This is an article explaining the tactics used by the RIAA in obtaining information and evidence on illegal file-sharing, from information given by an RIAA worker himself. The RIAA hires a third party company, MediaSentry, to track down illegal file-sharers. That company then runs different peer-to-peer file-sharing programs and searches for songs specifically owned by the RIAA. They are then able to track down the specific IP address and the ISP from which the songs they find came from. They do not actually download the song however, using a digital handshake instead to let them know that the song is available for download. This complicates the matter because it is hard for me to believe that the RIAA can use a so called "digital handshake" as their main evidence when no actual download occurred. The fact that the file was in a shared folder and was ready to download does not mean the person themselves shared the file. The court case Atlantic v. Howell is a great example of this situation in which the court rule that "If the owner of the shared folder simply provides a member of the public with access to the work and the means to make an unauthorized copy, the owner is not liable as a primary infringer of the distribution right, but rather is potentially liable as a secondary infringer of the reproduction right." Also in that case the judge stated, "Unless a copy of the work changes hands in one of the designated ways, a "distribution" under ... 106(3) has not taken place," thereby negating the RIAA's claim. However, not all cases are even taken to court, and the RIAA is able to slip by with this lack of evidence by presenting it like it is their primary proof of infringement.
The article then goes on to talk about cases of a more serious nature and how the RIAA deals with it. They start off with the digital handshake but then MediaSentry personnel actually do download the songs in question. This to me seems backwards and wrong that the RIAA downloads the same songs, in the same manner, from the same programs, as the pirates they are trying to catch.

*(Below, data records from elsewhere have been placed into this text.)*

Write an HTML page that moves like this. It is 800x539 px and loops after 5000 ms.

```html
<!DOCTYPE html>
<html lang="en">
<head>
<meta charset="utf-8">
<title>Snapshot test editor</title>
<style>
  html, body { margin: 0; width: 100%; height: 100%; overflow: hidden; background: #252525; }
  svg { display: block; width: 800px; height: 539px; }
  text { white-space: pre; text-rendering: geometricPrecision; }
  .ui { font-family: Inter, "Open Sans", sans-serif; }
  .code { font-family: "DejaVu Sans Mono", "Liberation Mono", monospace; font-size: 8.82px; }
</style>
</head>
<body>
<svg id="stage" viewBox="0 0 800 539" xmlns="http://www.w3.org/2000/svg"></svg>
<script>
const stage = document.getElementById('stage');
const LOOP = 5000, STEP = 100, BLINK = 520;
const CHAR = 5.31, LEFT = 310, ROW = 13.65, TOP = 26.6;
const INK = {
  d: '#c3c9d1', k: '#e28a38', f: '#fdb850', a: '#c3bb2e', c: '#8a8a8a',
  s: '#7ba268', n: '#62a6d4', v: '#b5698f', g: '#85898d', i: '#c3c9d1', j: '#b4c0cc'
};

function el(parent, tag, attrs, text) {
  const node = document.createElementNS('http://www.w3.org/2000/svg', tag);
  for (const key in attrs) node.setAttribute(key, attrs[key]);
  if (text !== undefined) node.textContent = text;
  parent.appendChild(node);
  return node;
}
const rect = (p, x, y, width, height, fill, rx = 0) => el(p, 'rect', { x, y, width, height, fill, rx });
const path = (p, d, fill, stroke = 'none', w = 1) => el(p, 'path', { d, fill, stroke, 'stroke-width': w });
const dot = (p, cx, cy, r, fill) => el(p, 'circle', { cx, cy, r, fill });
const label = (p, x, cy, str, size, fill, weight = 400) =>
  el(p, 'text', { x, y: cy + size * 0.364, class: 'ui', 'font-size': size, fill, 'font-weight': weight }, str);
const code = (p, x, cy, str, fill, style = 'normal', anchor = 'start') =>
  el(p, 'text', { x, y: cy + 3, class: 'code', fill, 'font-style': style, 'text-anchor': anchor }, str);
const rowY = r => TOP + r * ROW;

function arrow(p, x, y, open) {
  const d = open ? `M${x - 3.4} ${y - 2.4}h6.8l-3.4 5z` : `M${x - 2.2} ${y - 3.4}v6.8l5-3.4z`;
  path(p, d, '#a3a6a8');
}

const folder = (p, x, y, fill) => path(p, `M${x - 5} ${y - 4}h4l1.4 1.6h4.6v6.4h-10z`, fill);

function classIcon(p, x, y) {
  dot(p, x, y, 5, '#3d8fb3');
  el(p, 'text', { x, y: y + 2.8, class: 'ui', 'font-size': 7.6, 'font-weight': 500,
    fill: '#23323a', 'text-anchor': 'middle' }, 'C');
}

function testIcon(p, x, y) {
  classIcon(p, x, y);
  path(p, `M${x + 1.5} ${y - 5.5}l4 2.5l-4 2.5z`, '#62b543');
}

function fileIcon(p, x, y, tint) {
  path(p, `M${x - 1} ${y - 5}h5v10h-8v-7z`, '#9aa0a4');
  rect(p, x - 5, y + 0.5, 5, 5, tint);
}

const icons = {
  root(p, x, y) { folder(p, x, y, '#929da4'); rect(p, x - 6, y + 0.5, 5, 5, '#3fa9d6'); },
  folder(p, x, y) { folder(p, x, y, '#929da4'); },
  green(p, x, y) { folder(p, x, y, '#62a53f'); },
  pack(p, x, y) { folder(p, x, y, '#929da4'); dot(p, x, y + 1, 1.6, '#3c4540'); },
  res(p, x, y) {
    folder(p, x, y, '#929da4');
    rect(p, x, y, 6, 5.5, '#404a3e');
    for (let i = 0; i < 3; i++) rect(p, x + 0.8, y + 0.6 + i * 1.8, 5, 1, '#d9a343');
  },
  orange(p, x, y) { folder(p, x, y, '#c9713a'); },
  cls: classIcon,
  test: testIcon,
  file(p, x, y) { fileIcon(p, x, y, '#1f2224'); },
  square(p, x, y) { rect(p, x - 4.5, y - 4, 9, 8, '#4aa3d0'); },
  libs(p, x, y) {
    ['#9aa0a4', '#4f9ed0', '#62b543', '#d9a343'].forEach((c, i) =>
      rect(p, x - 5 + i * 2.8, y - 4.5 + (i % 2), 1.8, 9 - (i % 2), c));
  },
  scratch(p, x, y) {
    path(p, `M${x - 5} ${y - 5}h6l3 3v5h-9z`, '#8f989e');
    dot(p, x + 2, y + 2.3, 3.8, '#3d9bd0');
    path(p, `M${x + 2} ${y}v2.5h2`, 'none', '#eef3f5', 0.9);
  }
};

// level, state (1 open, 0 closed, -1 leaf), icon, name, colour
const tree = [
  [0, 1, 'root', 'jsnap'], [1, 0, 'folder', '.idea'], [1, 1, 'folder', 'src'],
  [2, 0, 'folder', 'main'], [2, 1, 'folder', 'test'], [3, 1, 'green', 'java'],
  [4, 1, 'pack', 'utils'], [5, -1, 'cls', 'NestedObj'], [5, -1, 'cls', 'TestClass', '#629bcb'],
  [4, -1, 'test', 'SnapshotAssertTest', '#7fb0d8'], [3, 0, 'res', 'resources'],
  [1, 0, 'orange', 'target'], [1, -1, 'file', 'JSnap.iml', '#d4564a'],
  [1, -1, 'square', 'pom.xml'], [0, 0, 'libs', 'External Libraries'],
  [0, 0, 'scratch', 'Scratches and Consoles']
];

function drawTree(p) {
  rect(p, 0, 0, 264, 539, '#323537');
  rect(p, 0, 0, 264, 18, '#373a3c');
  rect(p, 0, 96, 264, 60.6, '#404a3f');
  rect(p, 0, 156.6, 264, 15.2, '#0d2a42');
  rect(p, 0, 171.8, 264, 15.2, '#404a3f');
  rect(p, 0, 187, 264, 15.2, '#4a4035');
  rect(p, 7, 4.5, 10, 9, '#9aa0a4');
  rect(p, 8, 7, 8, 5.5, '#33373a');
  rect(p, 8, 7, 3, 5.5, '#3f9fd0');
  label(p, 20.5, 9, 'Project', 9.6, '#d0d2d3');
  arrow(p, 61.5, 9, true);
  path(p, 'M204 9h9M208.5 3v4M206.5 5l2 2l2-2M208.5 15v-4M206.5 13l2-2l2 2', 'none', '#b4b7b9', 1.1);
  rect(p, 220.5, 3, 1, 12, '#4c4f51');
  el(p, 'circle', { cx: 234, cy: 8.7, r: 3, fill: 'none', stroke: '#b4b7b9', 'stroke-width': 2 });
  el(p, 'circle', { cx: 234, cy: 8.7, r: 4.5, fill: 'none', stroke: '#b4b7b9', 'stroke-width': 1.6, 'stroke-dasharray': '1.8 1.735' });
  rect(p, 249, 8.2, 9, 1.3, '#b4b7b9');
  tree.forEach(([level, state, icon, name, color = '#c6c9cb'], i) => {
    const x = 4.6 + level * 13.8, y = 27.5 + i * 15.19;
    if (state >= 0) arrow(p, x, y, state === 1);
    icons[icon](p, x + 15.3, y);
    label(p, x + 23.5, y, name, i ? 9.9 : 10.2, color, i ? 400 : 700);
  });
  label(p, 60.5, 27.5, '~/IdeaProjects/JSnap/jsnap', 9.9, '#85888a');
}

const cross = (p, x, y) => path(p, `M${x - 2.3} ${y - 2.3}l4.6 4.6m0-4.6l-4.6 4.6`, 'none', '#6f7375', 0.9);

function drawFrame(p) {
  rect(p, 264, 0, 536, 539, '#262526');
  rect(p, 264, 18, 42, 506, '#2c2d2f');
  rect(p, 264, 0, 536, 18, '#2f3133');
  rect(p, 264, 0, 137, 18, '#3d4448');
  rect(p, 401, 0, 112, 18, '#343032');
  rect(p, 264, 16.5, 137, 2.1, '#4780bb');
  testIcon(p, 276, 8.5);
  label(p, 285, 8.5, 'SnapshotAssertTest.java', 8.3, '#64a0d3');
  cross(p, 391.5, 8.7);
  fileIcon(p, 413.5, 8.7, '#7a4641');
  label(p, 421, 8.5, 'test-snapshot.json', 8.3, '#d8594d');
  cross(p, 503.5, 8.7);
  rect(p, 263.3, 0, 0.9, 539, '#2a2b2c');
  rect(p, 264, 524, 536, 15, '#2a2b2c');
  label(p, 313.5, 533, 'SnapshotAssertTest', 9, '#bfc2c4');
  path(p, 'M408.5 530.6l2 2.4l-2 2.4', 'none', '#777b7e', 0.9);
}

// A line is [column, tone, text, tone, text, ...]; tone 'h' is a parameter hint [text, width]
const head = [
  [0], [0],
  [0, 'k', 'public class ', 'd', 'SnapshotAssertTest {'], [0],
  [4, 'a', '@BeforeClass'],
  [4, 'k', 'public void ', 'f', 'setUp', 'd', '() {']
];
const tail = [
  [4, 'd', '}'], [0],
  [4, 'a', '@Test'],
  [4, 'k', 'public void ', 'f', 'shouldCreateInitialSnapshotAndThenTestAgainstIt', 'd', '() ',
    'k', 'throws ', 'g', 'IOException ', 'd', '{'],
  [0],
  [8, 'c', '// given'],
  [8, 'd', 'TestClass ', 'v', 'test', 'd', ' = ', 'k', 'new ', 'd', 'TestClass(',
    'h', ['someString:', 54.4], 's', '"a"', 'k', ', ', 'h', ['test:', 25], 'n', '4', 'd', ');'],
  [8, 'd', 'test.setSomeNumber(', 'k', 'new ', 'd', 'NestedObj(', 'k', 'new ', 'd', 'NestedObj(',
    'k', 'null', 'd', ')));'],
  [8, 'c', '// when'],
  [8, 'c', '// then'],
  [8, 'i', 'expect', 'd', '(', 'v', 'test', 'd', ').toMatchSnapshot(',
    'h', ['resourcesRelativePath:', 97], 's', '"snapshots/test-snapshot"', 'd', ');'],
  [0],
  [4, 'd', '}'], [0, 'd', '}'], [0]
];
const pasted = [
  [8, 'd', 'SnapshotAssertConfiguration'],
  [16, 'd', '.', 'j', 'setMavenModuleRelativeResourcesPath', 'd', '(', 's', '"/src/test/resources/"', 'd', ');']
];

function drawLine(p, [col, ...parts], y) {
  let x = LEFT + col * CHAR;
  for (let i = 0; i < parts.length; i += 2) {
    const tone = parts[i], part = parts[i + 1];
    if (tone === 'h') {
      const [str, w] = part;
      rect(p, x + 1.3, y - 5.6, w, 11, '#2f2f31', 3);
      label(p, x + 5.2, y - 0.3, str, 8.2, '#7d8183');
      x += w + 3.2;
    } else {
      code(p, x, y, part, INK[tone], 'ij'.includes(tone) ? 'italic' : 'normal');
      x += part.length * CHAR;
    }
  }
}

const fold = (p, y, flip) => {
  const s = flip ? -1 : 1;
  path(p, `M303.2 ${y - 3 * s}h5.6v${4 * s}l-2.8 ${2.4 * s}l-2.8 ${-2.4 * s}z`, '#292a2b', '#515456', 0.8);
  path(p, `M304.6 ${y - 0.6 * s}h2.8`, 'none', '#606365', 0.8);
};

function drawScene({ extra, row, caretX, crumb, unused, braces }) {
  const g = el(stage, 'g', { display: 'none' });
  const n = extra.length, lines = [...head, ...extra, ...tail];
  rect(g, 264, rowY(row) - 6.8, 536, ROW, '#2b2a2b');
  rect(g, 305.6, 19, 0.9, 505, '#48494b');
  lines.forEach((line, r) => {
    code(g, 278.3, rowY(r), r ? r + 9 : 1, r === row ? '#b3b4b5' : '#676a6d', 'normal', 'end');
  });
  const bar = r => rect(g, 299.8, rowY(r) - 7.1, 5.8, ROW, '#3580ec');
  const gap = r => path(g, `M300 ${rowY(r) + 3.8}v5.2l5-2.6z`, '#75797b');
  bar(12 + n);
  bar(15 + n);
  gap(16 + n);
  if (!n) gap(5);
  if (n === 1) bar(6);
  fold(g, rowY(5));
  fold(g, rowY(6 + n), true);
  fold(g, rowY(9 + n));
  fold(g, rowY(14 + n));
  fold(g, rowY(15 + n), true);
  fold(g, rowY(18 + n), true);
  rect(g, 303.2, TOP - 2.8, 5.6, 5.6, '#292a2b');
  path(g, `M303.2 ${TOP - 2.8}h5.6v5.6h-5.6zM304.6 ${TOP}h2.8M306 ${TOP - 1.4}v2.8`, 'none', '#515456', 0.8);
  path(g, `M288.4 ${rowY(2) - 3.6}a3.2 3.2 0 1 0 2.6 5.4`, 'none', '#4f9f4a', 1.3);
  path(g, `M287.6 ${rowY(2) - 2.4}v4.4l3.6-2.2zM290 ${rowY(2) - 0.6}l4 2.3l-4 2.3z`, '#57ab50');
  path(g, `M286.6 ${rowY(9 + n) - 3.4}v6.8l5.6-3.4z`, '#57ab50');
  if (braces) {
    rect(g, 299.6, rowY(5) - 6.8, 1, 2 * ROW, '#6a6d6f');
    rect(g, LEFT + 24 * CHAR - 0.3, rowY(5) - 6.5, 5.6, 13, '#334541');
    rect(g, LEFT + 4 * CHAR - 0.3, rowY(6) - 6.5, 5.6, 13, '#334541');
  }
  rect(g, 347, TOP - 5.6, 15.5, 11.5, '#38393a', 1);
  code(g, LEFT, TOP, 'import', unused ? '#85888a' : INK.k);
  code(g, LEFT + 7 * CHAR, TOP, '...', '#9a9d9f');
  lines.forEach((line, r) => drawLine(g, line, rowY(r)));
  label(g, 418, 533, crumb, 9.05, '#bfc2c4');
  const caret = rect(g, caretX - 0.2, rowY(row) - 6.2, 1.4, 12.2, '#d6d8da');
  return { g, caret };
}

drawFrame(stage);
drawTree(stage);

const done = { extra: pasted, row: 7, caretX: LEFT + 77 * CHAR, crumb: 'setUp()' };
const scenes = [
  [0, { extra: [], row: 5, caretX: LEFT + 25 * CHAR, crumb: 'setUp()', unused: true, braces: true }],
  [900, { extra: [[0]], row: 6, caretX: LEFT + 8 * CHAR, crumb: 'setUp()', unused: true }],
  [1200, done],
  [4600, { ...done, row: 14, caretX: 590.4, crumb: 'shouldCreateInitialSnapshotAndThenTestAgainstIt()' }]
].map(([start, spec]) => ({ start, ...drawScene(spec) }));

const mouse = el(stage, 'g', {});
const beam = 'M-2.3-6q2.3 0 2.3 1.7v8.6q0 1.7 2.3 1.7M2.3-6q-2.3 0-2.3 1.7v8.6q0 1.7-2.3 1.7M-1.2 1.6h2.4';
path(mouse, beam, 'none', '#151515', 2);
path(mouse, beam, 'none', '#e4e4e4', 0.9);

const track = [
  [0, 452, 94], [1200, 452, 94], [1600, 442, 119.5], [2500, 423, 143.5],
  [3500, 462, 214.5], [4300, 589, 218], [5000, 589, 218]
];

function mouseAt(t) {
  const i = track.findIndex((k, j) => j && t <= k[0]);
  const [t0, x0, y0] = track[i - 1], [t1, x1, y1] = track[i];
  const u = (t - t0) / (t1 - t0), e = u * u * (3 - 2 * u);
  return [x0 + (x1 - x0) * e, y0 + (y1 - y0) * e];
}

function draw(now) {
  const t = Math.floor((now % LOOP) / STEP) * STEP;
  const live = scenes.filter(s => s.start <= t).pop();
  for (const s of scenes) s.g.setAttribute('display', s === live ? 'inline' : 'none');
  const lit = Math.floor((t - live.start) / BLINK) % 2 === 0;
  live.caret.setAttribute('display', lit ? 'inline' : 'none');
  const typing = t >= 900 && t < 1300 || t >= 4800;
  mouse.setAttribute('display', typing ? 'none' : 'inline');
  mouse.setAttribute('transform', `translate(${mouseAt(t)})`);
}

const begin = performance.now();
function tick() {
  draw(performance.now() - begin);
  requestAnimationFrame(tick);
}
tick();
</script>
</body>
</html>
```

tagged copyright dmca file-sharing industry intimidation media music riaa sentrycopyright by willlly ...on 26-NOV-08